CosmoBody YouTube Channel Review

This Subscription Fitness Service Is Now Free on YouTube


Until early 2016, the CosmoBody fitness program geared primarily to millennials was offered as a paid subscription service for just under $10 per month. Whether due to low subscriber numbers or the high cost of producing and hosting such high-quality videos, CosmoBody ditched its all-out effort to wow the world with celebrity trainer-led workouts and moved all its content to YouTube to offer it for free.

Yes, free. 

Obviously, CosmoBody isn't the only high-quality fitness content on YouTube—there's a lot of it out there. But they're the first big-name subscription model to chuck their subscription service and say, "Here, just take it." 

So while I tend to be fairly critical of online workout programs, it's hard to be mad at a company that decides to give it all away. This is especially true given that CosmoBody elected to make their content available on YouTube, which means it's incredibly easy for people to queue up their videos on practically any screen, whether a Smart TV, through the YouTube Roku or Amazon Fire TV apps, or on any smartphone, tablet, or computer. 

CosmoBody YouTube Channel Basics

In a nutshell, CosmoBody offers a variety of workouts from a variety of expert trainers, all easily streamed to your favorite device. Workouts include:

  • Yoga
  • Dance
  • Strength Training
  • Cardio
  • Barre

You can find playlists geared to these types of workouts by switching from the main channel page to the "Playlist" page on the navigation bar.

It's harder to find niche strength training formats—for instance, high-intensity interval training—than it was on CosmoBody's subscription model, but you can sort through all the video options by using the "Videos" tab on the navigation bar. 

CosmoBody trainers tend toward the "celebrity" variety, including Tara Stiles and Adam Rosante,  and workouts tend toward short—typically no more than 30 minutes.

There are also a number of lifestyle videos and tips accessible through the playlists tab, including food, love, and beauty content.

The Pros

CosmoBody's done a great job with quality. The video and sound is excellent, and the workouts are easy to follow along with. They've gone above and beyond to source trainers with big names to help draw people in and keep them interested.

I've tried a number of the workouts, including yoga, HIIT, and dance, and as usual, I found myself personally drawn toward interval training workouts. I was incredibly impressed with Adam Rosante's training skills, and even though he talks a lot during each workout, I wasn't annoyed by his banter. In fact, I found him quite motivating.

I can't say I had the same experience with every workout I tried, but the fact that there are so many different programs and trainers to choose from made it easy to find options I liked.

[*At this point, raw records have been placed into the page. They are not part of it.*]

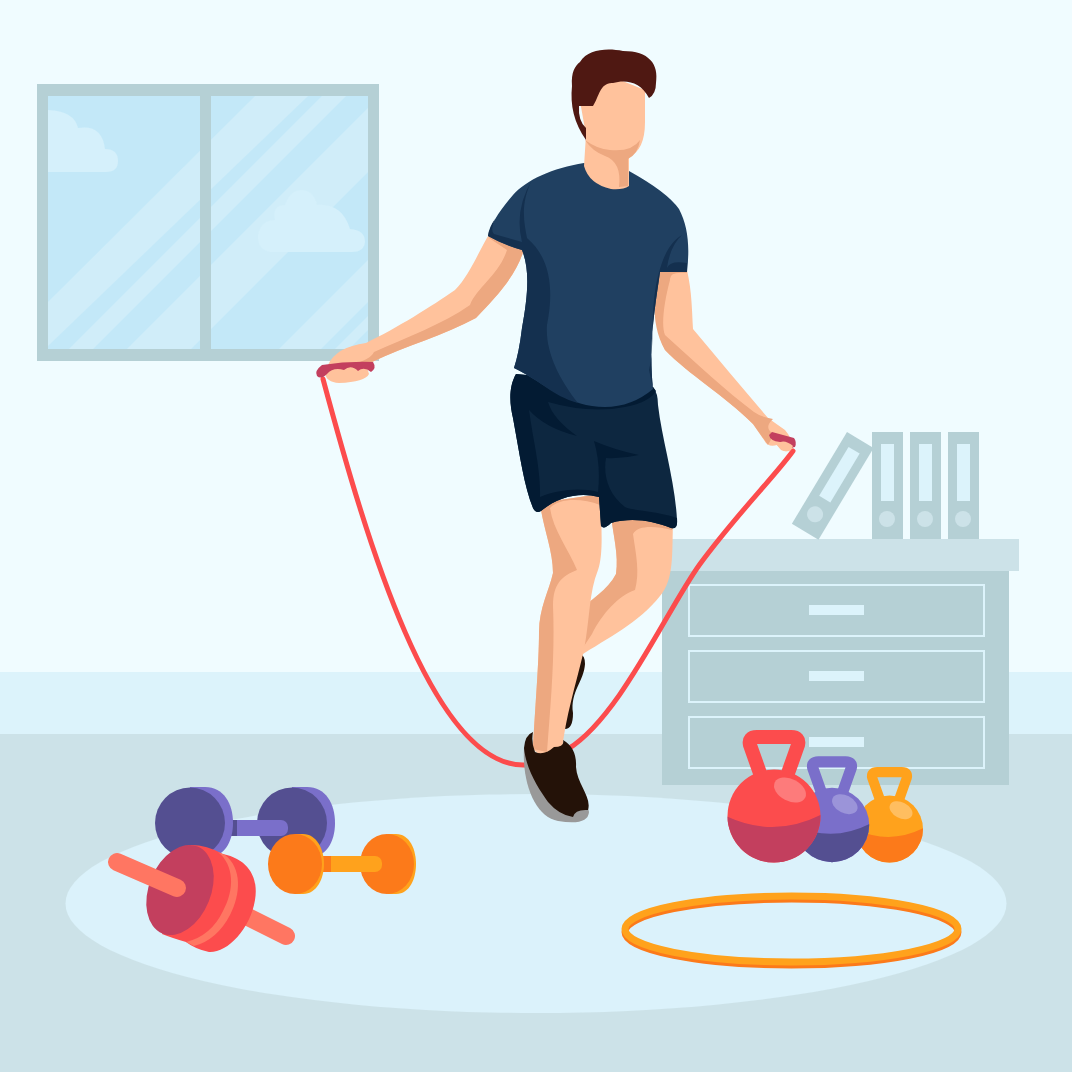
<!DOCTYPE html>
<html lang="en">
<head>
<meta charset="utf-8">
<title>Jump rope workout at home</title>
<style>
:root {
  --wall: #f0fcff; --skirting: #dcf3fb; --floor: #cce2e8; --rug: #dbf2fb;
  --furniture: #b5d0d5; --furniture-light: #cce2e8; --trim: #dcf3fb;
  --sky: #c3e8f8; --glare: #d0edf9; --cloud: #d5f0fb;
  --skin: #ffc29c; --skin-shade: #eda880; --hair: #4f1812;
  --shirt: #204061; --shirt-shade: #14304f; --shorts: #0d2740; --shorts-shade: #031b33;
  --shoe: #241208; --sole: #999;
  --red: #fc4c4d; --red-dark: #c33f5e; --coral: #ff7662;
  --purple: #7a6fca; --purple-dark: #544f91; --orange: #ffa21c; --orange-dark: #fc7a1a;
}
html, body { margin: 0; padding: 0; overflow: hidden; }
svg { display: block; width: 1072px; height: 1072px; }
.wall { fill: var(--wall); } .skirting { fill: var(--skirting); }
.floor { fill: var(--floor); } .rug { fill: var(--rug); }
.furniture { fill: var(--furniture); } .furniture-light { fill: var(--furniture-light); }
.trim { fill: var(--trim); } .panel { fill: none; stroke: var(--trim); stroke-width: 2; }
.sky { fill: var(--sky); } .glare { fill: var(--glare); } .cloud { fill: var(--cloud); }
.skin { fill: var(--skin); } .skin-shade { fill: var(--skin-shade); } .hair { fill: var(--hair); }
.shirt { fill: var(--shirt); } .shirt-shade { fill: var(--shirt-shade); }
.shorts { fill: var(--shorts); } .shorts-shade { fill: var(--shorts-shade); }
.shoe { fill: var(--shoe); } .sole { fill: var(--sole); }
.rope { fill: none; stroke: var(--red); stroke-width: 5; stroke-linecap: round; }
.grip { fill: var(--red-dark); }
.red { --main: var(--red); --dark: var(--red-dark); --shine: #fd7b7b; }
.purple { --main: var(--purple); --dark: var(--purple-dark); --shine: #9b94d9; }
.orange { --main: var(--orange); --dark: var(--orange-dark); --shine: #ffbe60; }
.main { fill: var(--main); } .dark { fill: var(--dark); } .shine { fill: var(--shine); }
.handle { fill: none; stroke: var(--main); stroke-width: 14; stroke-linejoin: round; }
.axle { stroke: var(--coral); stroke-width: 18; stroke-linecap: round; }
.band { fill: var(--coral); }
.hoop { fill: none; stroke-width: 7; }
.hoop-top { stroke: var(--orange); } .hoop-side { stroke: var(--orange-dark); }
</style>
</head>
<body>
<svg viewBox="0 0 1072 1072" role="img" aria-label="Man jumping rope in a room with exercise equipment">
  <defs>
    <clipPath id="panes"><path d="M48 96H200V349H48ZM211 96H368V349H211Z"/></clipPath>
    <clipPath id="ball"><circle cx="774" cy="816" r="46.5"/></clipPath>
    <g id="drawer">
      <rect class="panel" x="689" y="585" width="295" height="51"/>
      <rect class="trim" x="809" y="605" width="55" height="10"/>
    </g>
    <g id="binder">
      <rect class="furniture" x="872" y="432" width="31" height="107"/>
      <rect class="trim" x="881" y="444" width="13" height="57"/>
      <circle class="furniture-light" cx="887" cy="519" r="8"/>
    </g>
    <g id="kettlebell">
      <path class="handle" d="M761 776L750 745Q748 737 757 737H791Q800 737 798 745L787 776"/>
      <circle class="main" cx="774" cy="816" r="46.5"/>
      <path class="dark" clip-path="url(#ball)" d="M720 813Q774 842 828 811V870H720Z"/>
      <ellipse class="shine" cx="790" cy="790" rx="17" ry="11" transform="rotate(27 790 790)"/>
    </g>
  </defs>

  <g id="room">
    <rect class="wall" width="1072" height="1072"/>
    <rect class="skirting" y="672" width="1072" height="63"/>
    <rect class="floor" y="734" width="1072" height="338"/>
    <ellipse class="rug" cx="536" cy="903.5" rx="470.5" ry="109.5"/>
  </g>

  <g id="window">
    <rect class="furniture" x="37" y="84" width="342" height="277"/>
    <g clip-path="url(#panes)">
      <rect class="sky" x="48" y="96" width="320" height="253"/>
      <path class="glare" d="M48 302L255 96H308L48 346ZM69 349L322 96H346L93 349ZM127 349L368 108V172L191 349ZM279 349L368 260V302L321 349ZM335 349L368 316V330L349 349Z"/>
      <path class="cloud" d="M48 110Q74 111 78 128Q102 124 105 149Q118 149 118 161Q118 172 106 172H48Z"/>
      <path class="cloud" d="M270 252Q257 249 258 235Q261 220 275 220Q272 205 285 205Q290 190 302 190Q314 191 317 205Q342 203 350 229Q365 230 365 242Q364 252 352 252Z"/>
    </g>
  </g>

  <g id="cabinet">
    <rect class="furniture" x="662" y="570" width="347" height="215"/>
    <rect class="furniture-light" x="652" y="539" width="367" height="32"/>
    <use href="#drawer"/>
    <use href="#drawer" y="66"/>
    <use href="#drawer" y="132"/>
    <use href="#binder"/>
    <use href="#binder" x="38"/>
    <use href="#binder" x="76"/>
    <use href="#binder" transform="translate(847 432) rotate(31) translate(-872 -432)"/>
  </g>

  <g id="rope">
    <path class="rope" d="M323 379C365 535 432 768 525 765"/>
    <path class="rope" d="M568 749C620 717 666 611 700 564C736 515 775 476 793 451"/>
  </g>

  <g id="athlete">
    <g id="back-leg">
      <path class="skin" d="M611 515L673 522C672 555 674 580 660 596C640 622 606 639 580 656L577 612C590 600 608 590 616 574C619 555 613 535 611 515Z"/>
      <path class="skin-shade" d="M611 515L673 522L672 530C655 526 638 525 633 534C636 555 640 572 635 590C618 596 602 614 592 634L578 655V612C590 600 608 590 616 574C619 555 613 535 611 515Z"/>
      <path class="shoe" d="M578 655Q585 653 585 664C584 681 570 692 573 713Q573 729 565 729L562 724Z"/>
    </g>
    <g id="front-leg">
      <path class="skin" d="M540 503L600 494C601 520 604 553 598 570C589 592 590 618 584 650C575 688 566 715 562 750Q547 764 533 749C535 708 539 664 539 632C539 608 549 591 553 573C553 550 543 528 540 503Z"/>
      <path class="skin-shade" d="M540 503L600 494V505C582 498 559 498 550 508C553 530 569 550 577 570C561 576 553 585 553 605C555 655 551 700 547 752L533 749C535 708 539 664 539 632C539 608 549 591 553 573C553 550 543 528 540 503Z"/>
      <path class="sole" d="M524 748C522 785 536 817 558 821Q588 826 589 812L587 804Z"/>
      <path class="shoe" d="M533 732Q525 735 524 748C526 769 538 788 548 802Q559 815 573 817Q575 809 588 810C592 797 577 784 576 767Q577 748 563 740Q565 747 554 747Q544 756 535 752Q531 742 533 732Z"/>
    </g>
    <g id="shorts">
      <path class="shorts" d="M516 374C508 388 510 405 513 418C520 456 524 486 533 508Q536 514 541 511C559 496 580 492 599 497L601 526Q604 530 611 523C632 517 653 521 671 528Q678 530 677 520C675 480 662 440 658 405Q658 393 653 387Z"/>
      <path class="shorts-shade" d="M516 374C508 388 510 405 513 418C520 456 524 486 533 508Q536 514 541 511C559 496 580 492 599 497L601 526Q604 530 611 523C632 517 653 521 671 528Q678 530 677 518C657 511 634 511 625 507C608 494 603 475 606 458Q622 459 639 455Q615 450 594 441Q601 465 598 492C579 487 557 490 540 497C541 470 533 440 529 410Q545 428 577 436Q553 419 548 402Q590 414 625 407Q650 402 656 391L653 387Z"/>
    </g>
    <g id="left-arm">
      <path class="skin" d="M490 233L524 249C517 274 499 294 476 318C445 335 405 346 372 362L328 365Q336 347 366 343C397 328 432 306 455 290C470 275 479 250 490 233Z"/>
      <path class="skin-shade" d="M490 233L524 249C517 274 499 294 476 318C445 335 405 346 372 362L352 364Q370 360 374 352C405 338 443 324 470 305C477 287 499 275 507 250L489 238Z"/>
      <path class="skin" d="M325 373Q326 382 339 383Q365 382 369 374L366 364H335Z"/>
      <path class="grip" d="M322 365Q314 371 317 376Q321 380 327 374Q333 367 344 370Q351 364 358 371Q364 366 371 372Q377 368 373 362Q347 361 322 365Z"/>
    </g>
    <g id="right-arm">
      <path class="skin" d="M656 270H687C692 292 692 312 693 329C718 359 744 390 768 418L785 430Q792 438 793 448Q786 456 777 445Q768 448 764 440L753 424C725 396 688 374 665 350C654 329 654 298 656 270Z"/>
      <path class="skin-shade" d="M656 270H687V273Q669 271 670 280C664 302 661 326 665 335C697 364 726 391 754 412Q761 417 773 419Q763 428 774 434L768 445L753 424C725 396 688 374 665 350C651 326 654 298 656 270Z"/>
      <path class="grip" d="M772 432L794 438Q797 442 795 447L790 448Q786 441 780 442Q770 441 769 435Z"/>
      <path class="skin" d="M776 444Q784 438 793 446Q789 454 781 450Z"/>
    </g>
    <g id="shirt">
      <path class="shirt" d="M584 163C553 168 526 180 513 195C499 211 490 226 488 236Q504 245 522 250C530 270 528 295 522 328Q519 353 514 368C541 381 560 401 592 406Q627 411 653 389C648 342 656 302 660 272H687C690 246 688 226 679 209Q667 192 629 171Z"/>
      <path class="shirt-shade" d="M532 180C520 204 524 222 527 238C553 260 553 295 547 325C545 351 559 379 578 403C552 396 539 379 514 368Q519 353 522 328C528 295 530 270 522 250Q502 244 488 236Q489 227 495 219Q490 231 494 234Q508 238 522 242Q514 210 532 180Z"/>
      <path class="shirt-shade" d="M682 235C669 243 662 257 656 285C650 320 655 347 649 370L653 389C648 342 656 302 660 272H687V263Q670 260 667 268Q670 246 682 235Z"/>
    </g>
    <g id="head">
      <path class="skin" d="M586 135L584 166Q589 184 611 189Q623 190 629 186V157Q645 150 645 122V90L610 76L580 101Z"/>
      <path class="skin-shade" d="M585 140Q597 149 610 150Q632 152 640 140Q638 154 628 159V186L619 187Q622 162 605 156Q592 151 585 140Z"/>
      <path class="hair" d="M586 140C574 123 570 105 572 86C571 72 575 66 580 62C588 49 607 48 623 51C649 51 659 64 656 83Q656 94 649 98C641 82 626 79 613 83C600 82 599 97 593 106H579Q578 121 586 128Z"/>
    </g>
  </g>

  <g id="dumbbells">
    <g class="purple">
      <path class="main" d="M292 787H307C326 787 335 804 335 823S326 858 307 858H292Z"/>
      <ellipse class="dark" cx="292" cy="823" rx="35" ry="35.5"/>
      <rect class="main" x="220" y="820" width="68" height="16" rx="7"/>
      <rect class="dark" x="220" y="820" width="17" height="16"/>
      <path class="main" d="M190 787H205C224 787 233 804 233 823S224 858 205 858H190Z"/>
      <ellipse class="dark" cx="190" cy="823" rx="35" ry="35.5"/>
    </g>
    <g class="orange">
      <path class="main" d="M388 834H396C410 834 416 850 416 864S410 894 396 894H388Z"/>
      <ellipse class="dark" cx="387" cy="864" rx="27" ry="30"/>
      <rect class="main" x="318" y="856" width="64" height="16" rx="7"/>
      <rect class="dark" x="318" y="856" width="13" height="16"/>
      <path class="main" d="M295 834H303C317 834 324 850 324 864S317 894 303 894H295Z"/>
      <ellipse class="dark" cx="295" cy="864" rx="27" ry="30"/>
    </g>
  </g>

  <g id="ab-wheel" class="red">
    <line class="axle" x1="238" y1="912" x2="286" y2="936"/>
    <path class="main" d="M188 845Q205 844 223 854C247 859 259 876 255 900C250 930 227 953 209 952Q195 949 186 942Q172 938 162 934Z"/>
    <path class="band" d="M218 852L225 855C242 868 241 894 230 915Q217 940 194 946L186 942Q211 936 223 911C235 889 234 865 218 852Z"/>
    <ellipse class="dark" cx="180" cy="890" rx="31" ry="47" transform="rotate(22 180 890)"/>
    <line class="axle" x1="117" y1="862" x2="177" y2="888"/>
  </g>

  <g id="kettlebells">
    <use class="orange" href="#kettlebell" transform="translate(889.5 829) scale(.72) translate(-774 -816)"/>
    <use class="purple" href="#kettlebell" transform="translate(832 825) scale(.8) translate(-774 -816)"/>
    <use class="red" href="#kettlebell"/>
  </g>

  <g id="hula-hoop">
    <ellipse class="hoop hoop-side" cx="791.5" cy="932" rx="166.5" ry="33"/>
    <ellipse class="hoop hoop-top" cx="791.5" cy="929" rx="166.5" ry="33"/>
  </g>
</svg>
</body>
</html>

Even though the new YouTube playlists aren't as easy to navigate as the previous subscription program, I had no problem finding the workouts I wanted to try. And with more than 200 videos to access and try, there's plenty of variety to help keep routines from getting stale. 

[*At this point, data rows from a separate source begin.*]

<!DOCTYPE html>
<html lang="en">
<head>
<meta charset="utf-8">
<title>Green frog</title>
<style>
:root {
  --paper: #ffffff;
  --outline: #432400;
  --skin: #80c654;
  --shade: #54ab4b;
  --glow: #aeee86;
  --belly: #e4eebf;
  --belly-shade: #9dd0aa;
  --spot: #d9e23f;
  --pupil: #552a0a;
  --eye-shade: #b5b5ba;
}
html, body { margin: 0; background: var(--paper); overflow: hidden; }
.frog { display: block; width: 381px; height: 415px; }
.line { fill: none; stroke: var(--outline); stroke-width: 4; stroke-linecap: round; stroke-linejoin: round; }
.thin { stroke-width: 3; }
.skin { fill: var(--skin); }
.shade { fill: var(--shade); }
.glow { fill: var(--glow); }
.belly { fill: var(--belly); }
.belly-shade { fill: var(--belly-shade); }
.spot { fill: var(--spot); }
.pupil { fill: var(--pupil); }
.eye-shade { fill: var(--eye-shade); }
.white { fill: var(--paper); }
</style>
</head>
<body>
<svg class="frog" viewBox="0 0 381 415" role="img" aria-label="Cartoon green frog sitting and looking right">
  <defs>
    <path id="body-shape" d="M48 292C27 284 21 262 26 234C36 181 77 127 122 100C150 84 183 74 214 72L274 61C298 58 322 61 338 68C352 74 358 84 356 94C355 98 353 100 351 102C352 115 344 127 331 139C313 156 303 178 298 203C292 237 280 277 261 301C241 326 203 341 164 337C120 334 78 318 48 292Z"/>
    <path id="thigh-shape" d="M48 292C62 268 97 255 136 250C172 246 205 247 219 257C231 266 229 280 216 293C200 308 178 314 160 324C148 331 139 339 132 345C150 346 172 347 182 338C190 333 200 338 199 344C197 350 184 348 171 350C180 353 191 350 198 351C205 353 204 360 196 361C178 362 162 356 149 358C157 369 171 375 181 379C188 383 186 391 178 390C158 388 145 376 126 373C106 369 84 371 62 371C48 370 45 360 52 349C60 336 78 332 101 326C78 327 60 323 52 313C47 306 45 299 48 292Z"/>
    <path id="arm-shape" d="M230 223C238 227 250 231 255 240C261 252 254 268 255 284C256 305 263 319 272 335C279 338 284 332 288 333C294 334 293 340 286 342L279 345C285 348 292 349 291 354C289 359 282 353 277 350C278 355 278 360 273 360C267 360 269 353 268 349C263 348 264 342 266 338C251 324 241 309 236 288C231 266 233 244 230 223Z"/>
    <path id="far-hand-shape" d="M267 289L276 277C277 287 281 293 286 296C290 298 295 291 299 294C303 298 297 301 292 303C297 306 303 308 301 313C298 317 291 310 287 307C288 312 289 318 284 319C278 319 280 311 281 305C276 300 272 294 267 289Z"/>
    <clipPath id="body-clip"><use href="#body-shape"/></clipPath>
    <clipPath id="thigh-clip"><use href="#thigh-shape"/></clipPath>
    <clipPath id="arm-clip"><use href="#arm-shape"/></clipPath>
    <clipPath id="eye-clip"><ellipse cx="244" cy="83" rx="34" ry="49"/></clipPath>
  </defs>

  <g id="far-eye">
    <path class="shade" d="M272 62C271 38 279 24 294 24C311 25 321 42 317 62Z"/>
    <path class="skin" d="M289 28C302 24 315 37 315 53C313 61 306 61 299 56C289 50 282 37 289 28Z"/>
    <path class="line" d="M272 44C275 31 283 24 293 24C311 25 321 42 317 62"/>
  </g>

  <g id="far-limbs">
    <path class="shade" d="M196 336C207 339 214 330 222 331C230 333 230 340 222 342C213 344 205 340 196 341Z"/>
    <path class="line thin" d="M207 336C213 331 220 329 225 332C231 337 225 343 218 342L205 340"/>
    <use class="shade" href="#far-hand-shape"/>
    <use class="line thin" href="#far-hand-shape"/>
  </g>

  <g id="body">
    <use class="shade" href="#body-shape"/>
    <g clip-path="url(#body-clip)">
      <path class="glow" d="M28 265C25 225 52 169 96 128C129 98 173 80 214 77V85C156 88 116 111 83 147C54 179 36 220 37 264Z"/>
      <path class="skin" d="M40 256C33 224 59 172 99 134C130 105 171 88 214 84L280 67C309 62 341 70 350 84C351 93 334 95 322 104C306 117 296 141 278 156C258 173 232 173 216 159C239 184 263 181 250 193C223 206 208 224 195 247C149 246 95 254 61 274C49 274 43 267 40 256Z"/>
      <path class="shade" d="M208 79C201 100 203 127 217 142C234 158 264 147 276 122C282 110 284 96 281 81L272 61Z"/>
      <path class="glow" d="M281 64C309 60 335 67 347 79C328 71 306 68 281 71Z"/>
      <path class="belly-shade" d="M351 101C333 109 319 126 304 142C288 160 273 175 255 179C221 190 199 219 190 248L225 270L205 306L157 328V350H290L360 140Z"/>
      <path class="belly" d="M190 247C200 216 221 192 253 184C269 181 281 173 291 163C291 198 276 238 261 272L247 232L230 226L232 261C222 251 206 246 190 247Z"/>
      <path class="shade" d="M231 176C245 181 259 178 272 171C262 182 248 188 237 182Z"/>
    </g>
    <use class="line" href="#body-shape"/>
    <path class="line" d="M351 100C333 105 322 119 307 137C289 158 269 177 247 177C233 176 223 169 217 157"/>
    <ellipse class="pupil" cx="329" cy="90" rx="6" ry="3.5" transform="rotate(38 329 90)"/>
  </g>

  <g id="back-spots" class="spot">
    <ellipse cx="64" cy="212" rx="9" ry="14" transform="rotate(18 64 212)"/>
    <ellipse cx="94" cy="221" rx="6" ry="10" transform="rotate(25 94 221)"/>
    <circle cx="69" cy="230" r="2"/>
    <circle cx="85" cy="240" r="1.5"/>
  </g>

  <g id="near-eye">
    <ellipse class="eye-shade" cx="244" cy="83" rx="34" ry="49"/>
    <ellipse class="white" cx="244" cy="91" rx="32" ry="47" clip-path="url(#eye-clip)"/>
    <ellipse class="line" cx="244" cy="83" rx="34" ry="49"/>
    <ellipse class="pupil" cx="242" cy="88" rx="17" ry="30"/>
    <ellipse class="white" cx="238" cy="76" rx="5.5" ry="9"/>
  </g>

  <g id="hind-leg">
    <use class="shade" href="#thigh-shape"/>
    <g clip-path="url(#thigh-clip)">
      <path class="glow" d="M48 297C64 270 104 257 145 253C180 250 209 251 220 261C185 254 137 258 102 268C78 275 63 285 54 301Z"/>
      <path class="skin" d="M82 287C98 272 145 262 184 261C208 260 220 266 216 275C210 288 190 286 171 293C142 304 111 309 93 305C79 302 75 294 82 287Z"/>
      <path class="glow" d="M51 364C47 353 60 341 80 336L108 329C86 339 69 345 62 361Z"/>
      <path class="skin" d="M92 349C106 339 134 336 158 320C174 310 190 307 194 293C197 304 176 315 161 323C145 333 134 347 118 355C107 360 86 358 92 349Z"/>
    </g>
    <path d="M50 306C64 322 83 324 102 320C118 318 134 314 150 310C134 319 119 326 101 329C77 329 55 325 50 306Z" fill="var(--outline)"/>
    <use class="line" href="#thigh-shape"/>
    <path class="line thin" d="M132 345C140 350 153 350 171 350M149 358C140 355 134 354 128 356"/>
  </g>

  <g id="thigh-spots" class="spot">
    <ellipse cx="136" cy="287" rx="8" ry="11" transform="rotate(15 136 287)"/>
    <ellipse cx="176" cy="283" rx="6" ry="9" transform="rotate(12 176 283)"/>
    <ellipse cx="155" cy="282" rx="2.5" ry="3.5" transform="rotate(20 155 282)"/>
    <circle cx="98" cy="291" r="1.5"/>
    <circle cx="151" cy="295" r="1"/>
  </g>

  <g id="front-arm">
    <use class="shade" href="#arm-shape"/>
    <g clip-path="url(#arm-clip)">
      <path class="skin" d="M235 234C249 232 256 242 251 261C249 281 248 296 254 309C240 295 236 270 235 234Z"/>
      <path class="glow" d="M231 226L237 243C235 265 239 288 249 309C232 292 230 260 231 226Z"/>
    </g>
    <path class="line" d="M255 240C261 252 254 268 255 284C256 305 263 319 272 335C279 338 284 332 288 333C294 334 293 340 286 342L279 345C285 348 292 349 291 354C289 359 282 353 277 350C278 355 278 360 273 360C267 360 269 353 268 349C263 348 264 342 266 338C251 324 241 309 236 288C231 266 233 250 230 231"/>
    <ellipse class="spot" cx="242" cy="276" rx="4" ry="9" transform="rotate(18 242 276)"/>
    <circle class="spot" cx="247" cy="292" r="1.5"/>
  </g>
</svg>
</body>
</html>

The Cons

As mentioned, I'm not a fan of every trainer.

I tried a Tara Stiles yoga routine, and simply didn't enjoy it. She's a good instructor, but I found her voice grating and her chatter with the other demonstrators distracting. That said, I would do her programs again simply because the routines themselves are good.

Astrid Swan McGuire is a different story. I followed one of her strength training workouts and was not impressed. Beyond the inane conversation she had with her backup demonstrator, the exercises she led didn't make sense, she lost track of where she was, failed to perform some of the same moves equally to each side, and just didn't deliver a solid workout.

I was left asking myself, "Is she even certified?" Apparently she is, but I won't try another one of her routines.

All-in-all, most trainers are high-quality and good at what they do, but you might have to try several workouts before figuring out which ones you want to use.

Another con is the length of the workouts. I'm all for short routines, but it would be nice if there were a mix of longer workouts, too. For instance, a 20-minute dance workout is nice, but I'd prefer a 40 to 50-minute option. Likewise with yoga, short practices are great when you just have a few minutes, but having the option for a longer practice would make this channel even better.

Which brings up an important point—CosmoBody hasn't added any new content to their channel since moving their videos to YouTube. If you're hoping for regular updates and additions, you won't find them here.

Two More Considerations

  1. Audience. It's very clear that CosmoBody is intended for the millenial audience—an audience that's similar to Cosmopolitan Magazine's target demographic: young, single, and fashionable. There's a lot of talk about going out to the clubs, getting drunk, hooking up, being late for work, and generally embracing a bit of irresponsible behavior while entering adulthood. If you aren't in this target demographic, you may not appreciate the banter or the intent.
  2. End of Workout Advertisements. At the end of each workout the instructors share what they're wearing. In other words, they plug brands like C9 by Champion and Reebok. Presumably, CosmoBody is getting paid for this additional promotion. There's nothing wrong with it, and having it at the end of the workout is better than at the beginning, but it's a pretty blatant plug.

Who It's Suited For

A millennial audience that's comfortable streaming online videos through a mobile device or Smart TV.